Senator Panfilo Lacson revealed the alleged billion-peso amount of corruption in pork imports.
In the plenary session, Lacson said he found out from within the Department of Agriculture (DA) that someone collects “tongpats” or additional cost ranging from P5 to P7 for every kilo of imported pork.
It is said that pork importers are able to provide this because they earn up to P44.64 per kilo of pork that they sell at P284 per kilo.
Because of this, Lacson said he supported the call to President Rodrigo Duterte not to increase pork imports and not to lower its tariff.
He said there is no need to lower the tax because pork importers are already earning at the current level of tariff and imports will also kill the local industry.
In addition, the “tongpats” collected by some DA residents are also said to be even more wolfish.
At present, only up to 54 million kilos can be transported within the limit or minimum access volume that the DA wants to raise and the tariff is at 30 to 40 percent.
Lacson bares alleged corruption in pork importation

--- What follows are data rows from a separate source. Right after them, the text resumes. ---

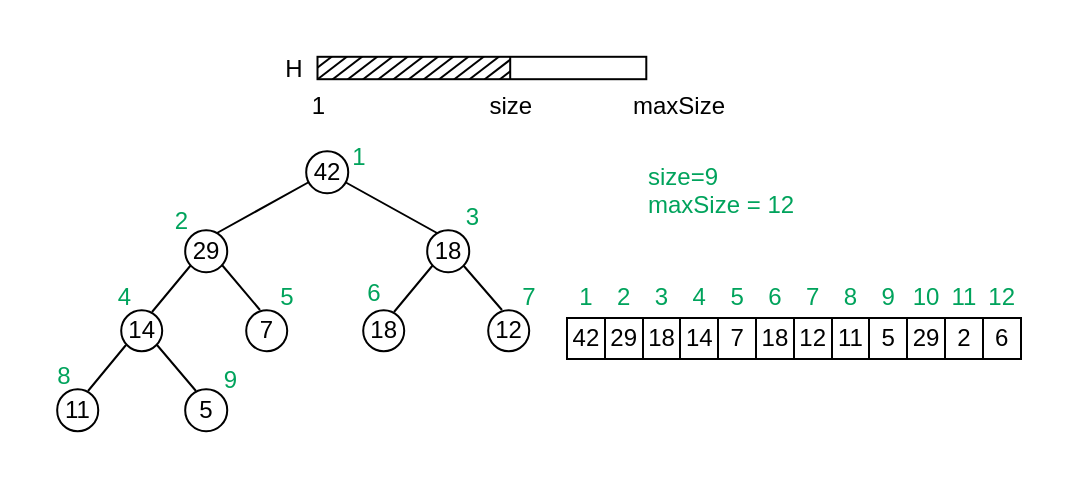
<!DOCTYPE html>
<html lang="en">
<head>
<meta charset="utf-8">
<title>Binary heap stored in an array</title>
<style>
:root { --ink: #000; --index: #00a35c; --paper: #fff; --cell: 37.8px; }
* { box-sizing: border-box; margin: 0; padding: 0; }
body { width: 1078px; height: 480px; overflow: hidden; background: var(--paper); }
.diagram {
  position: relative; width: 1078px; height: 480px; overflow: hidden;
  font: 24px/28px "Liberation Sans", Arial, sans-serif; color: var(--ink);
}
.lines { position: absolute; inset: 0; fill: none; stroke: var(--ink); stroke-width: 2; }
.node, .index, .label {
  position: absolute; left: var(--x); top: var(--y);
  transform: translate(-50%, -50%); white-space: nowrap;
}
.node {
  display: flex; align-items: center; justify-content: center;
  width: 43.6px; height: 43.6px; border: 2px solid var(--ink);
  border-radius: 50%; background: var(--paper);
}
.index, .sizes, .indices { color: var(--index); }
.sizes { position: absolute; left: 648px; top: 163px; }
.array { position: absolute; left: 567px; top: 283px; }
.row { display: grid; grid-template-columns: repeat(12, var(--cell)); list-style: none; text-align: center; }
.row li { white-space: nowrap; }
.indices { margin-bottom: 5.5px; }
.values li {
  height: 43.5px; margin: 0 -1px; border: 2px solid var(--ink);
  display: flex; align-items: center; justify-content: center;
}
</style>
</head>
<body>
<main class="diagram">
  <svg class="lines" width="1078" height="480" viewBox="0 0 1078 480" aria-hidden="true">
    <defs>
      <clipPath id="used"><rect x="317.5" y="57" width="193" height="22"/></clipPath>
      <path id="stroke" d="M0 79.5L30 56.5"/>
      <g id="strokes">
        <use href="#stroke"/>
        <use href="#stroke" x="15.2"/>
        <use href="#stroke" x="30.4"/>
        <use href="#stroke" x="45.6"/>
        <use href="#stroke" x="60.8"/>
        <use href="#stroke" x="76"/>
        <use href="#stroke" x="91.2"/>
      </g>
    </defs>
    <g id="capacity-bar">
      <g clip-path="url(#used)">
        <use href="#strokes" x="302"/>
        <use href="#strokes" x="408.4"/>
      </g>
      <rect x="317.5" y="56.8" width="328.8" height="22.4"/>
      <path d="M510.2 57V79"/>
    </g>
    <g id="branches">
      <path d="M309 182L217 233M345 182L437 233"/>
      <path d="M191 265L152 312M222 265L260 310"/>
      <path d="M433 265L394 312M463 265L502 310"/>
      <path d="M126 345L88 391M157 345L196 391"/>
    </g>
  </svg>

  <span class="label" style="--x:294px;--y:69px">H</span>
  <span class="label" style="--x:318.5px;--y:106px">1</span>
  <span class="label" style="--x:510.8px;--y:106px">size</span>
  <span class="label" style="--x:679px;--y:106px">maxSize</span>

  <section aria-label="Heap tree">
    <span class="node" style="--x:327px;--y:172px">42</span>
    <span class="node" style="--x:206px;--y:251px">29</span>
    <span class="node" style="--x:448px;--y:251px">18</span>
    <span class="node" style="--x:141.7px;--y:330.5px">14</span>
    <span class="node" style="--x:266.5px;--y:330.5px">7</span>
    <span class="node" style="--x:383.7px;--y:330.5px">18</span>
    <span class="node" style="--x:508.5px;--y:330.5px">12</span>
    <span class="node" style="--x:77.5px;--y:410px">11</span>
    <span class="node" style="--x:206px;--y:410px">5</span>
    <span class="index" style="--x:359px;--y:157px">1</span>
    <span class="index" style="--x:181.5px;--y:221px">2</span>
    <span class="index" style="--x:472.5px;--y:217px">3</span>
    <span class="index" style="--x:124.5px;--y:297px">4</span>
    <span class="index" style="--x:287px;--y:297px">5</span>
    <span class="index" style="--x:374px;--y:293px">6</span>
    <span class="index" style="--x:529px;--y:297px">7</span>
    <span class="index" style="--x:64px;--y:376px">8</span>
    <span class="index" style="--x:230.5px;--y:380px">9</span>
  </section>

  <p class="sizes">size=9<br>maxSize = 12</p>

  <section class="array" aria-label="Heap array">
    <ol class="row indices">
      <li>1</li><li>2</li><li>3</li><li>4</li><li>5</li><li>6</li>
      <li>7</li><li>8</li><li>9</li><li>10</li><li>11</li><li>12</li>
    </ol>
    <ol class="row values">
      <li>42</li><li>29</li><li>18</li><li>14</li><li>7</li><li>18</li>
      <li>12</li><li>11</li><li>5</li><li>29</li><li>2</li><li>6</li>
    </ol>
  </section>
</main>
</body>
</html>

According to Lacson, if the DA’s desire to import 400-million kilos of pork continues and the tariff is lowered to 5 to 10 percent-the “tongpats” of some DA members could double, which could range from P10 to P15.
Because of this, Lacson said the lucky ones can collect P4 billion to P6 billion tongpats within the DA.
Before elaborating, Lacson pointed out that the pork importation oversees the DA’s so-called Minimum Access Volume Management Committee, and the committee members include the Bureau of Animal Industry and the National Meat Inspection Service, which he does not accuse of corruption.
Lacson called on the Presidential Anti-Crime Commission (PACC) to investigate this moto propio.
The DA has not yet made an official statement on Lacson’s allegations.
Last month, the DA said the government plans to increase the minimum allowed volume of pork imports to ensure that the supply of pork in the country is enough due to the effects of African swine fever (ASF).
The DA said a pork supply deficit of almost 400,000 metric tons (MT) is expected this year.